> **Assignment**:
In the records below, work out how many lines hold the word "width". Report the number alone.

** Opening Records to process block **

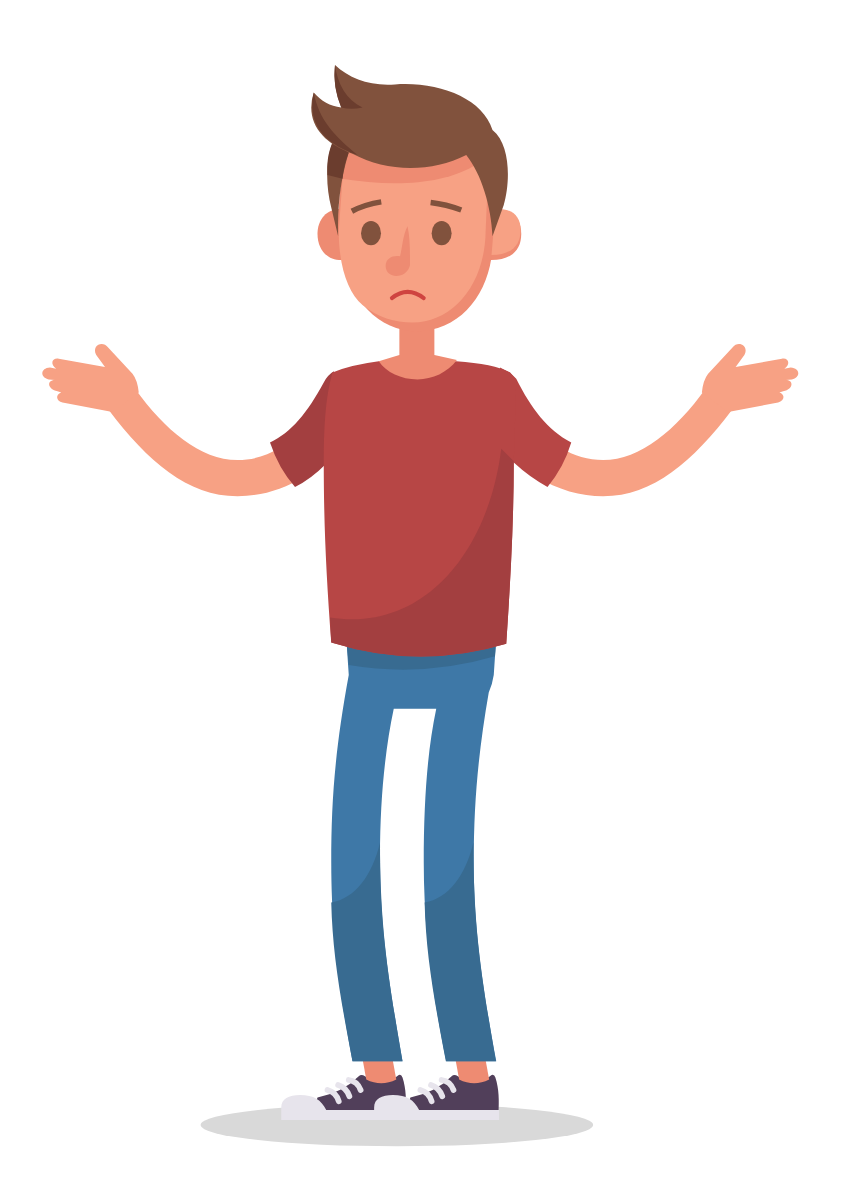
<!DOCTYPE html>
<html lang="en">
<head>
<meta charset="utf-8">
<title>Shrugging man</title>
<style>
:root {
  --paper: #ffffff;
  --ground: #d9d9d9;
  --skin: #f7a184;
  --skin-shade: #ee8b72;
  --hair: #81523d;
  --hair-shade: #6b3d2e;
  --mouth: #cf4440;
  --shirt: #b74645;
  --shirt-shade: #a33f40;
  --jeans: #3e78a7;
  --jeans-shade: #386b91;
  --shoe: #513f5a;
  --rubber: #e7e4ec;
}
html, body { margin: 0; width: 852px; height: 1200px; overflow: hidden; background: var(--paper); }
svg { display: block; width: 852px; height: 1200px; }
.ground { fill: var(--ground); }
.skin { fill: var(--skin); }
.skin-shade { fill: var(--skin-shade); }
.hair { fill: var(--hair); }
.hair-shade { fill: var(--hair-shade); }
.brow { fill: none; stroke: var(--hair); stroke-width: 4.4; }
.mouth { fill: none; stroke: var(--mouth); stroke-width: 3.2; stroke-linecap: round; }
.shirt { fill: var(--shirt); }
.shirt-shade { fill: var(--shirt-shade); }
.jeans { fill: var(--jeans); }
.jeans-shade { fill: var(--jeans-shade); }
.shoe { fill: var(--shoe); }
.sole { fill: var(--rubber); }
.laces { fill: none; stroke: var(--rubber); stroke-width: 4.6; stroke-linecap: round; }
</style>
</head>
<body>
<svg viewBox="0 0 681.6 960" role="img" aria-label="Worried young man shrugging with both arms spread">
  <defs>
    <g id="arm" class="skin">
      <path d="M108 311C132 344 160 368 190 368C202 368 213 365 224 358L244 381C226 392 208 397 190 397C150 397 118 369 87 328Z"/>
      <path d="M90 329.500L50 322C45 321 44 315.500 49 314L46 313C38 311.500 37 304 44 304L39 303.500C32 302 32 294.500 40 294L45 295C39.500 291 42 286 47 287L84 293.500L77 284C73 276.500 82 272 86.500 278L106 299Q110 304 111 314Z"/>
    </g>
    <path id="shin-shade" class="jeans-shade" d="M304 674C298 700 284 719 265 722C266 762 272 797 282 849H322C310 780 304 740 304 674Z"/>
    <g id="foot">
      <path class="shoe" d="M250 890L254 878Q274 874 287 861Q289 859 292 861Q306 871 319 860Q321 859 322 862C325 871 325 881 324.500 890Z"/>
      <path class="skin-shade" d="M290 847L293 863.500Q305 869.500 317 863.500L314 847Z"/>
      <path class="sole" d="M225 896V886C225 879 231 876 240 876C251 876 257 880 261 888H325V896Z"/>
      <path class="laces" d="M262 872Q269 874 271 881M270.500 868Q277 870 279.500 877M279 864Q286 865 288.500 872"/>
    </g>
  </defs>

  <ellipse class="ground" cx="317.500" cy="900" rx="157" ry="17"/>

  <g id="legs">
    <use href="#foot"/>
    <use href="#foot" x="74.300"/>
    <path class="jeans" d="M277 510L279 540C268 600 265 640 265 690C265 740 270 785 282 849H322C310 780 304 740 304 685C304 640 308 600 315 567H349C342 600 339 640 339 690C339 740 345 790 357 849H397C385 785 379 740 379 690C379 640 383 600 391 554Q394 547 395 540L397 510Z"/>
    <path class="jeans-shade" d="M277 510L279 532Q338 542 396 525L397 510Z"/>
    <use href="#shin-shade"/>
    <use href="#shin-shade" x="74.700"/>
  </g>

  <g id="arms">
    <use href="#arm"/>
    <use href="#arm" transform="translate(672.500 0) scale(-1 1)"/>
  </g>

  <g id="shirt">
    <path class="shirt-shade" d="M267 297Q262 300 259 306C246 330 233 346 216 354Q223 375 236 389.500Q248 384 262 370L272 320Z"/>
    <path class="shirt" d="M400 294L408 298L413 303C425 327 438 344 457 354Q451 374 438 389.500Q424 382 411 370L396 355Z"/>
    <path class="shirt" d="M266 298Q280 292 303 289H365Q395 291 408 298L413 304L411 370C411 420 408 470 405 515Q335 536 265 514C261 460 259 420 259 370C259 345 260 318 266 298Z"/>
    <path class="shirt-shade" d="M401 359L411 369C411 420 408 470 405 515Q335 536 265 514L264 494C340 506 391 440 401 359Z"/>
  </g>

  <g id="head">
    <path class="skin-shade" d="M303 289L319.500 284V250H347.500V284L365.500 288C358 298 346 303.500 334 303.500C321 303.500 309 298 303 289Z"/>
    <path class="skin-shade" d="M275 167C262 166 254 175 254 187C254 200 262 209 275 208Z"/>
    <path class="skin-shade" d="M394 168C408 165 417 174 417 187C417 201 408 209 390 208Z"/>
    <path class="skin" d="M394 168C408 165 416.500 172 416.500 184C416.500 197 408 205 390 204Z"/>
    <path class="skin-shade" d="M276 115C272 150 270 170 271 190C273 233 300 265 333 265C366 265 388 239 393 207L396 170L380 115Z"/>
    <path class="skin" d="M276 115L271 185C271 212 278 234 290 244C302 254 316 258 330 258C362 258 388 228 388.500 185L390 150L378 115Z"/>
    <path class="skin-shade" d="M276 118L273 143C312 149 354 149 382 131L373 118Z"/>
    <path class="hair" d="M266 114C260 130 261 150 265 166L270.500 189C270 165 272 145 279 122Z"/>
    <path class="hair-shade" d="M266 114C262 123 261.500 132 262 140L274 143Q275 132 279 122Z"/>
    <path class="hair" d="M268 52C280 63 296 69 316 67.500C350 65 386 78 394 104C409 116 408 147 403 164L394 189C393 165 385 139 373 124C345 138 310 138 282 123C262 116 249 103 249 86Q249 80 251 74C257 81 264 85 273 86Q266 68 268 52Z"/>
    <path class="hair-shade" d="M268 52Q266 70 273 86Q281 88 290 86C277 80 270 67 268 52Z"/>
    <path class="hair-shade" d="M251 74C246 96 256 114 286 124C268 109 255 96 251 74Z"/>
    <path class="brow" d="M281.500 169Q292 163.500 305 161.500M344.500 162Q357 163.500 369 168"/>
    <ellipse class="hair" cx="296.800" cy="186.500" rx="8" ry="9.700"/>
    <ellipse class="hair" cx="353.300" cy="186.500" rx="8" ry="9.700"/>
    <path class="skin-shade" d="M326 181C328 190 328 200 328 212C326 223 309 224 308.500 213C308.500 206 315 204 320 205C322 198 322 189 326 181Z"/>
    <path class="mouth" d="M313.500 238.500Q326 228.500 339 238.500"/>
  </g>
</svg>
</body>
</html>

** Closing Records to process block **

> **Exercise result**:
5